Visje has also come across another tidbit about Madrono, saying she was shelled north of Lombok, NEI by the Japanese submarine I-55 (Cdr. Nakajima, probably), but managed to escape. He gives no date for this incident, but I found mention of it in an article in the Norwegian magazine "Krigsseileren" No. 4 for 1996, saying the Japanese sub was equipped with a "false" sail to lure them into thinking they were dealing with a lifeboat and shipwrecked seamen. The 2nd mate on Madrono at the time, Ragnar Jonassen, didn't fall for the trick, altered course, returned the fire and was able to get away. It appears they were en route to Batavia at the time, possibly the voyage she made there in Jan./Febr.-1942? After the incident she was escorted by 2 Dutch destroyers the rest of the way.
More details on all the Norwegian ships mentioned here can be found with the help of the alphabet index at the end of this page, or go to the Master Ship Index.
Madrono was captured by the German auxiliary cruiser Thor on July 4-1942, while on a voyage in ballast from Melbourne to Abadan, 29 50S 70 00E, having sailed from Melbourne on June 16 - see Page 3 (unless some voyages are missing from her record, she appears to have spent quite a long time there; according to Page 2, she had arrived on Apr. 22). My page Norwegian victims of T/S Thor picks up the story from here. There's also information about the fate of her crew, as well as an account of an attempt at escape. Merchant Marine Prisoners of War has a crew list, also listing the Norwegians in Japanese imprisonment, but there's a slight discrepancy here in that the source for the list ("Ingen Nåde" by Kristian Ottosen) also includes a Gunner John Jacobsen, not mentioned at all in the crew list from the Norwegian archives, whereas 3rd Engineer Edvard Edvardsen mentioned in the latter list has not been included in "Ingen Nåde". He was placed on the Rhakotis after Madrono's capture, and was among those who were rescued by a Spanish trawler after the sinking of Rhakotis. See also my page Life in Imprisonment which describes what some of Madrono's men (and others) experienced in Japanese camps. Here's a Post war interview with Bedrich Scharf, one of her crew members.

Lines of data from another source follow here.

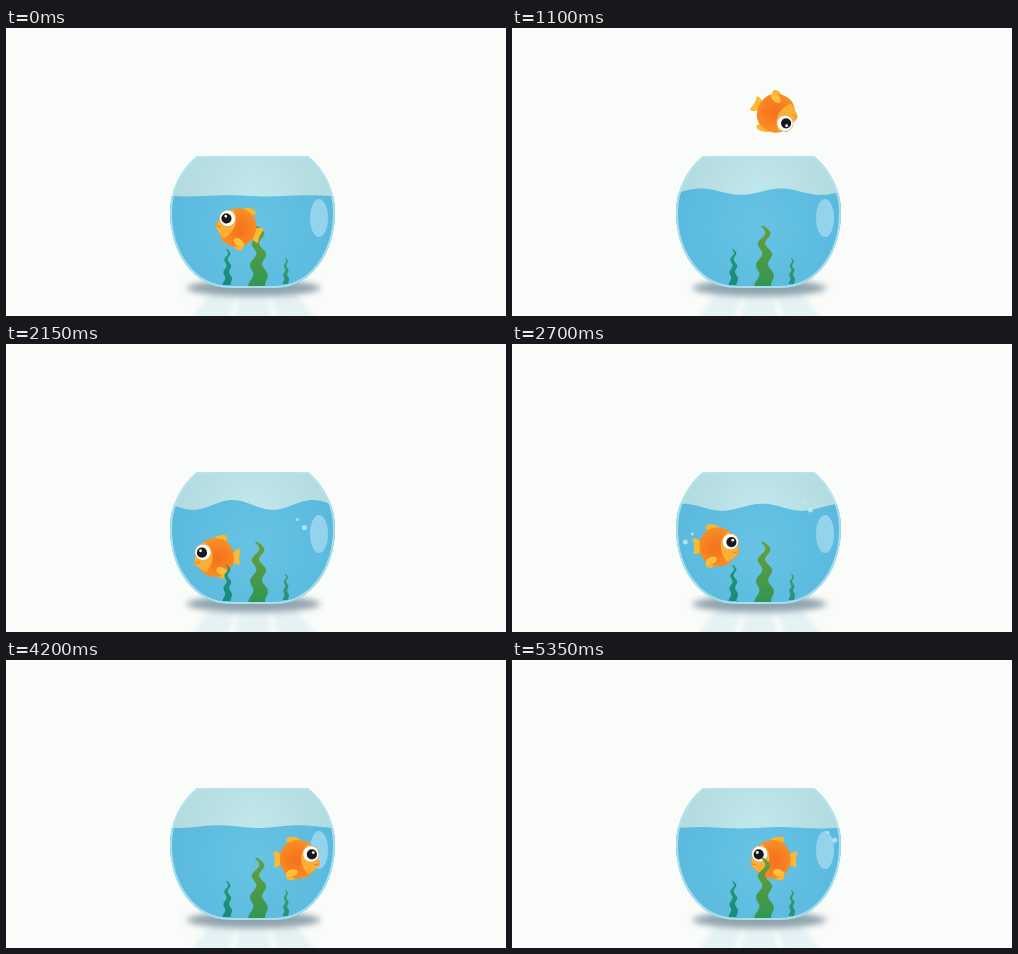
An HTML page with a canvas that plays this animation: 500 by 288 pixels, repeating every 5400 ms.

```html
<!DOCTYPE html>
<html lang="en">
<head>
<meta charset="utf-8">
<title>Goldfish bowl</title>
<style>
html, body { margin: 0; width: 100%; height: 100%; overflow: hidden; background: #fafcf9; }
canvas { display: block; }
</style>
</head>
<body>
<canvas id="stage" width="500" height="288"></canvas>
<script>
const c = document.getElementById('stage').getContext('2d');
const { PI, sin, cos, exp, max, min } = Math;
const LOOP = 5400, APEX = 720, ENTRY = 1400, TURN = 2380, CROSSING = 2100;

const mix = (a, b, u) => a + (b - a) * u;
const clamp = (u, lo = 0, hi = 1) => max(lo, min(hi, u));
const smooth = u => (u = clamp(u), u * u * (3 - 2 * u));
const pulse = (t, start, length) => sin(PI * clamp((t - start) / length)) ** 2;
const hump = (x, center, width) => exp(-(((x - center) / width) ** 2));

function oval(x, y, rx, ry, color, turn = 0) {
  c.fillStyle = color;
  c.beginPath();
  c.ellipse(x, y, rx, ry, turn, 0, 7);
  c.fill();
}

function radial(x, y, r, inner, outer) {
  const g = c.createRadialGradient(x, y, r / 8, x, y, r);
  g.addColorStop(0, inner);
  g.addColorStop(1, outer);
  return g;
}

// The fish leaps, somersaults, sinks, then swims back and forth.
function pose(t) {
  const phase = max(-PI / 2, PI * (t - TURN) / CROSSING);
  const facing = clamp(8 * sin(phase), -1, 1);
  const turn = 20 + 340 * clamp(t / 1700) ** 1.4;
  const leapX = 232 + .0285 * min(t, ENTRY);
  const x = t < TURN
    ? mix(leapX, 200, smooth((t - ENTRY) / (TURN - ENTRY)))
    : 248 - 48 * cos(phase);
  const sink = (t - ENTRY) / 1000;
  const y = t < APEX ? 48 + 152 * (1 - t / APEX) ** 2
    : t < ENTRY ? 48 + 37 * ((t - APEX) / 380) ** 2
    : 199 + (320 * sink - 32) * exp(-sink / .28);
  return { x, y, turn: turn * PI / 180, facing };
}

// A drifting wave that dies down, plus the bumps of leaving and landing.
function waterY(x, t) {
  const splash = pulse(t, 1400, 500);
  const swell = t < 1650
    ? mix(.6, 3.2, smooth(t / 400))
    : 3.5 * exp((2700 - t) / 1600) * (1 - .5 * splash);
  const wave = cos(2 * PI * ((x - 250) / 80 - (t - 2700) / 425));
  const crown = 36 * hump(x, 268, 14) + 34 * hump(x, 299, 17) - 18 * hump(x, 222, 32);
  return 168.8 - swell * (1.6 + wave * (1 - splash))
    - splash * crown - 12 * pulse(t, 80, 400) * hump(x, 238, 15);
}

function ground() {
  c.fillStyle = '#fafcf9';
  c.fillRect(0, 0, 500, 288);
  c.save();
  c.filter = 'blur(2px)';
  c.fillStyle = 'rgba(195,226,236,.38)';
  for (let i = -1; i <= 1; i++) {
    c.beginPath();
    c.moveTo(234 + i * 28, 262);
    c.lineTo(260 + i * 28, 262);
    c.lineTo(266 + i * 44, 292);
    c.lineTo(229 + i * 44, 292);
    c.fill();
  }
  c.filter = 'blur(3px)';
  oval(247.5, 260, 67, 8, '#8fa2ac');
  c.restore();
}

function bowlPath() {
  const rise = Math.asin(56 / 76);
  c.beginPath();
  c.ellipse(246.5, 184, 82.5, 76, 0, PI, PI + rise);
  c.ellipse(246.5, 184, 82.5, 76, 0, -rise, 0);
  c.bezierCurveTo(329, 224, 306, 260, 268, 260);
  c.lineTo(225, 260);
  c.bezierCurveTo(187, 260, 164, 224, 164, 184);
  c.closePath();
}

function bowl(t) {
  c.save();
  bowlPath();
  c.clip();
  c.fillStyle = radial(247, 165, 85, '#bfe6ea', '#b1dade');
  c.fillRect(160, 120, 180, 150);
  c.fillStyle = radial(247, 200, 90, '#65c2e3', '#59b9dd');
  c.beginPath();
  c.moveTo(160, 270);
  for (let x = 160; x <= 334; x += 2) c.lineTo(x, waterY(x, t));
  c.lineTo(334, 270);
  c.fill();
  bowlPath();
  c.strokeStyle = 'rgba(180,228,238,.85)';
  c.lineWidth = 4;
  c.stroke();
  c.restore();
}

function drops(t) {
  const s = (t - 1650) / 1000;
  if (s < -.22 || s > .4) return;
  for (let i = 0; i < 3; i++) {
    const y = 112 + 2 * i - 20 * s + 430 * s * s;
    const r = 4.2 - .8 * i;
    if (y < 158) oval(248 + 32 * i + (i - 1) * 45 * s, y, r, r * .7, '#78c5df', .5);
  }
}

function weed(x, top, base, width, sway, tip, root) {
  const g = c.createLinearGradient(0, top, 0, base);
  g.addColorStop(0, tip);
  g.addColorStop(1, root);
  c.fillStyle = g;
  c.beginPath();
  for (const side of [-1, 1]) {
    for (let n = 0; n <= 40; n++) {
      const p = side < 0 ? 1 - n / 40 : n / 40;
      const half = width * (.2 + .8 * p) / 2;
      c.lineTo(x + sin(p * 18 - .6) * sway * (1 - p * .5) + side * half, mix(top, base, p));
    }
  }
  c.fill();
}

function plants() {
  weed(221.5, 221, 257, 8, 1.8, '#279477', '#188c7a');
  weed(252.5, 198, 258, 17, 3.6, '#6b9e38', '#329653');
  weed(280, 230, 256, 5.5, 1.2, '#439a65', '#27917b');
}

function fish({ x, y, turn, facing }, t) {
  const flap = sin(t / 90);
  c.save();
  c.translate(x, y);
  c.rotate(turn);
  c.scale(facing, 1);

  c.fillStyle = '#fbb934';
  c.beginPath();
  c.moveTo(-15, -1);
  c.quadraticCurveTo(-20, -10, -25, -7 + flap);
  c.quadraticCurveTo(-22, 0, -24, 8 + flap);
  c.quadraticCurveTo(-18, 8, -15, 3);
  c.fill();
  oval(-4, -18, 8, 4, '#f9b62f', .25);
  oval(-6, 17, 6, 4, '#fbb52d', -.4);

  c.fillStyle = radial(-2, 1, 23, '#f5741f', '#fa9426');
  c.beginPath();
  c.moveTo(-18, 0);
  c.bezierCurveTo(-18, -14, -8, -20, 3, -19);
  c.bezierCurveTo(13, -18, 19, -9, 20, 0);
  c.bezierCurveTo(24, 4, 21, 9, 17, 10);
  c.bezierCurveTo(12, 19, 4, 21, -4, 19);
  c.bezierCurveTo(-13, 17, -18, 9, -18, 0);
  c.fill();

  c.fillStyle = '#fbb035';
  c.beginPath();
  c.moveTo(11, -15);
  c.bezierCurveTo(1, -9, 1, 6, 10, 15);
  c.bezierCurveTo(16, 12, 17, 10, 19, 9);
  c.bezierCurveTo(24, 5, 19, -11, 11, -15);
  c.fill();
  c.strokeStyle = '#ef7d1b';
  c.beginPath();
  c.moveTo(21, 5);
  c.lineTo(16, 6);
  c.stroke();
  oval(-6, 14, 6, 3.6, '#fcc03c', -.35 + flap * .15);

  oval(13, -5, 8.4, 8.4, '#d8a46a');
  oval(13, -5, 7.8, 7.8, '#fffdf6');
  oval(14, -4.6, 5.1, 5.1, '#17191d');
  oval(15.4, -6.5, 1.4, 1.4, '#fff');
  c.restore();
}

// A pair of bubbles leaves the tail after the landing and each turn.
function bubbles(t) {
  for (const born of [ENTRY + 50, TURN + 70, TURN + CROSSING + 70]) {
    const age = (t - born) / 1000;
    if (age < 0 || age > 1.3) continue;
    const { x, facing } = pose(born);
    const back = -Math.sign(facing);
    for (let i = 0; i < 2; i++) {
      oval(x + back * (20 + 7 * i), 198 + 8 * i - 32 * age, 1.5 + i, 1.5 + i, 'rgba(190,231,244,.85)');
    }
  }
}

function draw(t) {
  const now = pose(t);
  const behind = t > ENTRY && now.facing < 0;
  ground();
  bowl(t);
  drops(t);
  oval(313, 190, 9, 19, '#93d4ec');
  if (behind) fish(now, t);
  plants();
  if (!behind) fish(now, t);
  bubbles(t);
}

function tick() {
  draw(performance.now() % LOOP);
  requestAnimationFrame(tick);
}
tick();
</script>
</body>
</html>
```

Related external link:
As will be seen on my page about "Norwegian Victims of Thor", Madrono was renamed Rossbach after capture, and according to Wilh. Wilhelmsen's fleet list Madrono/Rossbach was allocated to Waried Tankschiff Rhederei G.m.b.H., torpedoed and sunk in the Kii Channel, Japan by the American submarine USS Burrfish on May 7-1944, position 33 14N 134 40E. I checked on this in the book "U.S. Submarine Attacks during World War II" by John D. Alden, which gives the same date, but position 33 13N 134 14E, S Murotosaki, claiming she was hit by 3 torpedoes.
Related external link:
Back to Madrono on the "Ships starting with M" page.
The text on this page was compiled with the help of: "Nortraships flåte", J. R. Hegland, Wilh. Wilhelmsen's fleet list, and misc. as named within text above - (ref. My sources).